_PROBLEM DETAILS_:
Lines of the listing below that contain the string "fill" are to be returned.
*** DATASET Section Begins ***
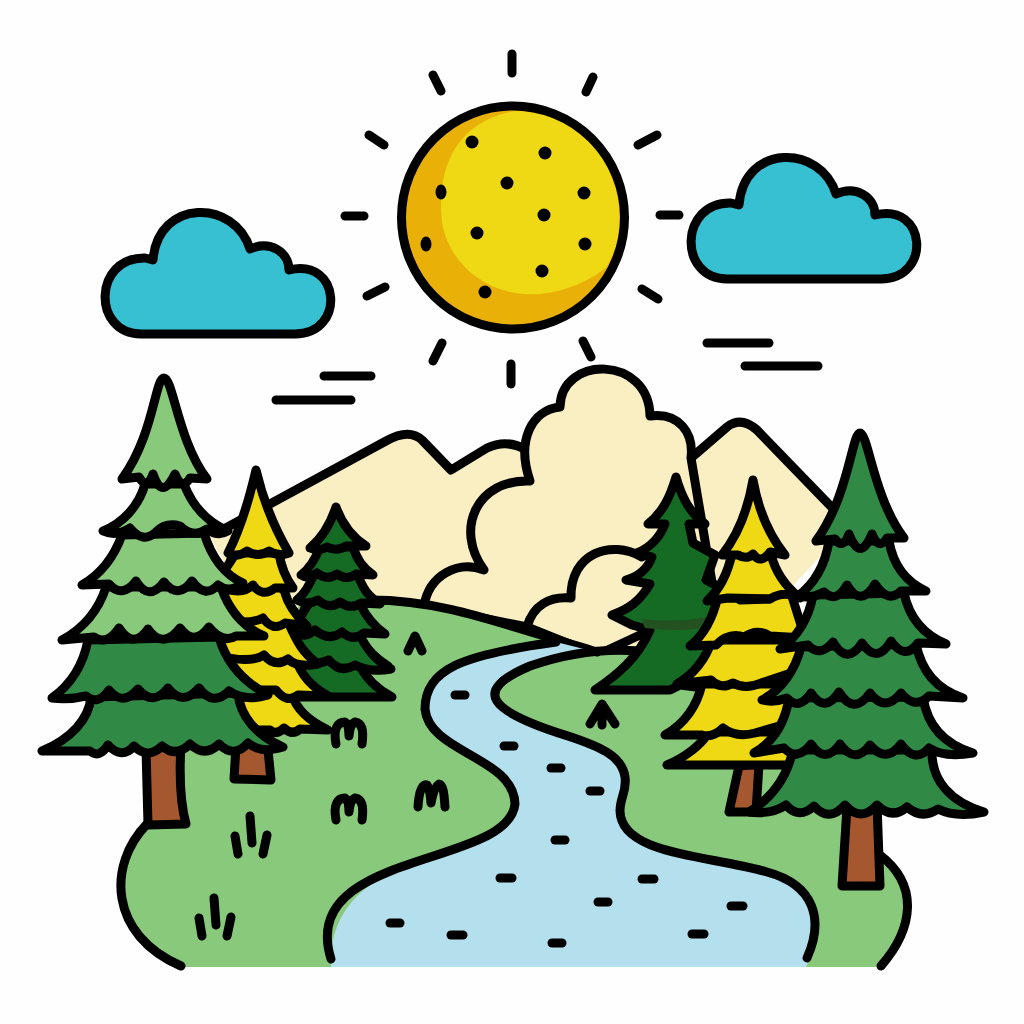
<!DOCTYPE html>
<html lang="en">
<head>
<meta charset="utf-8">
<title>Forest river landscape</title>
<style>
:root{--paper:#fefefe;--ink:#000;--sun:#eed914;--sun-shade:#e9b008;--cloud:#37bfd2;--cream:#faefc2;--grass:#88c97b;--water:#b4dfed;--pine:#308a46;--deep:#156b23;--deep-shade:#23511f;--bark:#a5572f}
html,body{margin:0;background:var(--paper);overflow:hidden}
svg{display:block;width:1024px;height:1024px}
.outlined{stroke:var(--ink);stroke-width:9;stroke-linecap:round;stroke-linejoin:round}
.line{fill:none}
.sun{fill:var(--sun)}
.sun-shade{fill:var(--sun-shade)}
.cloud{fill:var(--cloud)}
.cream{fill:var(--cream)}
.grass{fill:var(--grass)}
.water{fill:var(--water)}
.pine{fill:var(--pine)}
.deep{fill:var(--deep)}
.bark{fill:var(--bark)}
.ink{fill:var(--ink)}
</style>
</head>
<body>
<svg viewBox="0 0 1024 1024" role="img" aria-label="Sun over mountains, pine trees and a winding river">
<defs>
<path id="cloud" d="M141 334C92 334 93 257 145 258L153 260C158 198 235 199 250 249C270 240 289 252 289 270C341 257 346 334 295 334Z"/>
<path id="ripple" d="M-5 0H5"/>
<path id="wide-ripple" d="M-6 0H6"/>
<g id="tuft"><path d="M-14 9L-11 27M1-11L3 16M18 8L14 27"/></g>
<g id="clump"><path d="M-13 14C-16-2-11-8-4-8Q0-6 0 6Q1-6 6-8C13-7 15 0 13 14"/></g>
</defs>

<g id="sun">
<circle class="sun-shade" cx="513" cy="217" r="112"/>
<path class="sun" d="M515 111C455 121 436 170 442 222C452 284 530 323 606 268C643 207 602 112 515 111Z"/>
<circle class="outlined line" cx="513" cy="217.500" r="111.500"/>
<g class="ink">
<circle cx="472" cy="142" r="6.500"/><circle cx="545" cy="153" r="6.500"/><circle cx="507" cy="183" r="6.500"/><ellipse cx="441" cy="192" rx="5.500" ry="7.500"/><circle cx="584" cy="193" r="6.500"/><circle cx="544" cy="215" r="6.500"/><circle cx="477" cy="233" r="6.500"/><ellipse cx="426" cy="244" rx="5.500" ry="7.500"/><circle cx="585" cy="244" r="6.500"/><circle cx="542" cy="271" r="6.500"/><circle cx="485" cy="292" r="6.500"/>
</g>
<path class="outlined line" d="M512 54V73M433 75L441 91M593 77L586 92M369 135L384 145M657 135L638 145M345 216H364M660 215H679M385 287L367 296M642 289L658 299M442 343L433 361M583 341L591 357M511 364V384"/>
</g>

<g id="sky">
<use href="#cloud" class="outlined cloud"/>
<use href="#cloud" class="outlined cloud" x="586" y="-55"/>
<path class="outlined line" d="M324 376H371M276 400H351M707 343H769M745 366H818"/>
</g>

<g id="mountains">
<path class="cream" d="M210 537L386 441Q409 428 422 440L451 470L487 448Q508 440 527 449L560 407L650 416L691 458L727 427Q741 416 757 430L850 524L780 600L700 660H280Z"/>
<path class="outlined line" d="M222 530L386 441Q409 428 422 440L451 470L487 448Q506 439 525 449M691 458L727 427Q741 416 757 430L846 522"/>
<path class="outlined cream" d="M424 606C429 575 458 560 484 570C454 529 477 479 530 481C516 440 532 410 560 407C561 355 649 355 650 416C679 412 694 433 691 458L715 600L597 655L527 627Z"/>
<path class="outlined line" d="M527 627C533 605 550 596 571 598C570 553 611 539 642 557"/>
</g>

<g id="meadow">
<path class="grass" d="M185 735L300 605Q350 597 400 601C465 607 530 630 597 652L640 650L790 640L880 750V855C921 885 916 940 881 967H181C109 930 107 865 147 823V750Z"/>
<path class="outlined line" d="M147 824C107 865 109 935 181 966M880 855C919 885 914 928 881 966M370 600C440 600 490 620 597 652"/>
<path class="water" d="M556 642C460 655 425 670 425 709C429 753 514 757 515 804C508 861 326 842 331 967H806C826 930 816 888 770 873C716 853 615 862 620 808C640 768 618 752 568 736C488 710 471 694 530 666Q560 656 592 651Z"/>
<path class="outlined line" d="M556 642C460 655 425 670 425 709C429 753 514 757 515 804C508 868 297 850 331 959M807 958C824 920 815 885 767 872C708 855 621 855 620 811C620 797 627 792 625 777C622 755 598 746 568 736C488 711 471 691 530 666C570 652 604 648 640 651"/>
<g class="outlined line">
<use href="#ripple" x="460" y="695" transform="translate(0 0)"/>
<use href="#ripple" x="509" y="746"/><use href="#ripple" x="556" y="768"/><use href="#ripple" x="595" y="791"/><use href="#ripple" x="560" y="840"/><use href="#wide-ripple" x="506" y="878"/><use href="#wide-ripple" x="648" y="879"/><use href="#ripple" x="603" y="902"/><use href="#wide-ripple" x="737" y="906"/><use href="#ripple" x="395" y="923"/><use href="#wide-ripple" x="457" y="935"/><use href="#wide-ripple" x="698" y="934"/><use href="#ripple" x="557" y="943"/>
</g>
</g>

<g id="grass-details" class="outlined line" stroke-width="8">
<use href="#tuft" x="249" y="827"/><use href="#tuft" x="213" y="909"/>
<use href="#clump" x="349" y="730"/><use href="#clump" x="349" y="806"/>
<path d="M418 807C419 789 423 784 427 785Q430 789 431 803Q434 787 439 784C443 785 444 792 445 807"/>
<path d="M408 651L415 636L422 651M590 724L602 704L615 724M602 706V725"/>
</g>

<g id="deep-pine-left" class="outlined deep">
<path d="M304 630L285 697H392C379 690 367 680 360 666H388C372 656 362 645 357 630Z"/>
<path d="M308 600L285 660Q310 668 329 660Q340 674 355 665Q370 673 391 669C375 660 367 649 359 634Z"/>
<path d="M311 600L292 630Q304 640 315 630Q329 642 342 632Q353 642 364 633L385 634C372 625 365 614 360 604Z"/>
<path d="M314 574C309 587 304 594 297 600Q307 606 318 600Q329 610 340 602Q351 610 361 603L380 604C368 596 363 589 358 575Z"/>
<path d="M320 547C315 560 309 569 301 575Q309 580 317 573Q327 581 337 574Q347 581 356 574L373 575C362 567 357 559 353 547Z"/>
<path d="M336 507C330 525 322 538 310 548Q319 552 327 547Q337 552 346 546L366 546C352 537 342 524 336 507Z"/>
</g>

<g id="yellow-pine-left" class="outlined">
<path class="bark" d="M236 746L234 779L271 780L267 740Z"/>
<g class="sun">
<path d="M230 670L225 730H270Q276 736 284 728Q292 736 300 729L328 730C308 720 297 710 291 693Z"/>
<path d="M225 625L215 690H276Q287 704 298 695L328 696C311 686 302 676 296 660Z"/>
<path d="M225 590L215 655Q250 664 264 655Q275 668 288 659Q297 668 318 664C303 653 297 642 289 624Z"/>
<path d="M232 553L220 620Q250 625 263 618Q273 632 285 623L307 626C295 615 288 605 284 590Z"/>
<path d="M236 553L215 585Q241 597 253 585Q262 598 275 588L293 588C285 577 281 567 279 553Z"/>
<path d="M256 470C249 500 241 528 228 553Q238 558 247 551Q258 558 269 551Q278 557 289 553C275 529 263 500 256 470Z"/>
</g>
</g>

<g id="tall-pine-left" class="outlined">
<path class="bark" d="M146 748L148 825L186 824Q178 795 181 744Z"/>
<g class="pine">
<path d="M91 697C89 719 71 739 42 751H90Q99 759 108 745Q122 760 134 746Q148 760 162 746Q176 758 190 744Q205 758 219 744Q234 759 248 743Q262 754 283 747C256 735 240 716 238 693Z"/>
<path d="M88 640C83 666 70 685 52 698Q69 700 86 696Q98 706 109 690Q123 707 138 689Q153 707 168 688Q183 707 199 688Q213 707 229 691Q245 702 268 695C242 681 226 662 219 637Z"/>
</g>
<g class="grass">
<path d="M106 587C99 609 84 628 62 640L94 637Q107 646 119 628Q133 650 148 629Q163 650 180 628Q194 647 209 627Q222 644 236 636H264C243 627 229 610 221 587Z"/>
<path d="M122 535C114 557 101 574 82 585L109 584Q122 599 136 581Q149 602 164 582Q178 600 192 581Q205 599 218 585Q229 594 243 583C223 574 211 556 204 533Z"/>
<path d="M145 484C139 506 122 524 103 531Q116 537 130 528Q143 544 156 532Q166 522 180 526Q193 539 207 529Q218 537 228 531C207 522 192 505 184 484Z"/>
<path d="M164 378C155 378 154 435 122 479L139 477Q147 491 153 474Q162 501 175 474Q182 491 190 478L207 479C178 441 173 378 164 378Z"/>
</g>
</g>

<g id="deep-pine-right">
<path class="outlined deep" d="M676 477C670 497 663 512 648 524L665 524C660 537 651 547 637 553L652 557C648 568 640 576 626 580L650 584C640 601 629 609 612 615L632 625L650 630C638 658 617 675 595 690H670L680 685L720 690L725 590L706 580L715 555L693 543L689 524H705C690 513 682 498 676 477Z"/>
<path fill="var(--deep-shade)" d="M641 619Q675 623 709 617L704 628Q677 632 645 628Z"/>
</g>

<g id="yellow-pine-right" class="outlined">
<path class="bark" d="M739 766L729 812H756L759 764Z"/>
<g class="sun">
<path d="M709 732C702 744 686 757 667 765H800L790 732Z"/>
<path d="M702 684C697 706 684 724 665 735H702Q713 738 723 728Q736 738 755 733L800 720L790 684Z"/>
<path d="M712 640C706 658 694 674 677 684L711 680Q721 690 733 683Q745 690 761 683L800 670V640Z"/>
<path d="M718 596C713 618 704 635 690 646L716 645Q729 632 744 637Q757 628 770 636L805 638L790 590Z"/>
<path d="M732 553C728 573 720 589 707 601L728 598L770 599Q784 590 800 598C785 586 775 571 771 554Z"/>
<path d="M753 480C748 509 738 535 722 555H738Q747 560 753 554Q761 565 770 552L785 555C769 535 758 508 753 480Z"/>
</g>
<path class="line" d="M740 600L770 599M773 683L785 684"/>
</g>

<g id="tall-pine-right" class="outlined">
<path class="bark" d="M847 807L842 886H880L877 804Z"/>
<g class="pine">
<path d="M793 750C787 777 772 798 749 812Q771 815 786 805Q799 820 814 806Q829 823 845 805Q861 823 877 805Q892 820 907 807Q922 820 938 809Q956 818 984 812C951 802 931 781 932 750Z"/>
<path d="M789 698C785 723 773 742 754 753L784 748Q797 762 811 744Q825 765 840 744Q855 765 870 745Q886 764 901 744Q915 764 929 748Q944 758 973 753C943 744 927 724 923 697Z"/>
<path d="M801 647C795 671 781 690 762 700Q774 703 787 698Q799 711 811 693Q825 714 839 692Q854 716 870 693Q885 713 901 693Q915 710 929 696L963 698C935 689 921 669 916 644Z"/>
<path d="M813 595C809 618 797 638 780 649L808 645Q820 658 833 642Q847 666 862 643Q877 665 891 641Q905 661 918 643L946 644C922 634 909 617 904 593Z"/>
<path d="M829 541C825 566 814 584 798 596Q812 599 824 592Q836 604 847 585Q861 608 875 584Q888 604 901 591H926C904 581 893 564 889 541Z"/>
<path d="M860 433C852 433 849 496 816 541L835 539Q843 550 849 534Q860 563 872 534Q879 551 887 538L904 538C874 499 868 433 860 433Z"/>
</g>
</g>
</svg>
</body>
</html>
*** DATASET Section Ends ***
_RESPONSE BOX_:
.line{fill:none}
.sun{fill:var(--sun)}
.sun-shade{fill:var(--sun-shade)}
.cloud{fill:var(--cloud)}
.cream{fill:var(--cream)}
.grass{fill:var(--grass)}
.water{fill:var(--water)}
.pine{fill:var(--pine)}
.deep{fill:var(--deep)}
.bark{fill:var(--bark)}
.ink{fill:var(--ink)}
<path fill="var(--deep-shade)" d="M641 619Q675 623 709 617L704 628Q677 632 645 628Z"/>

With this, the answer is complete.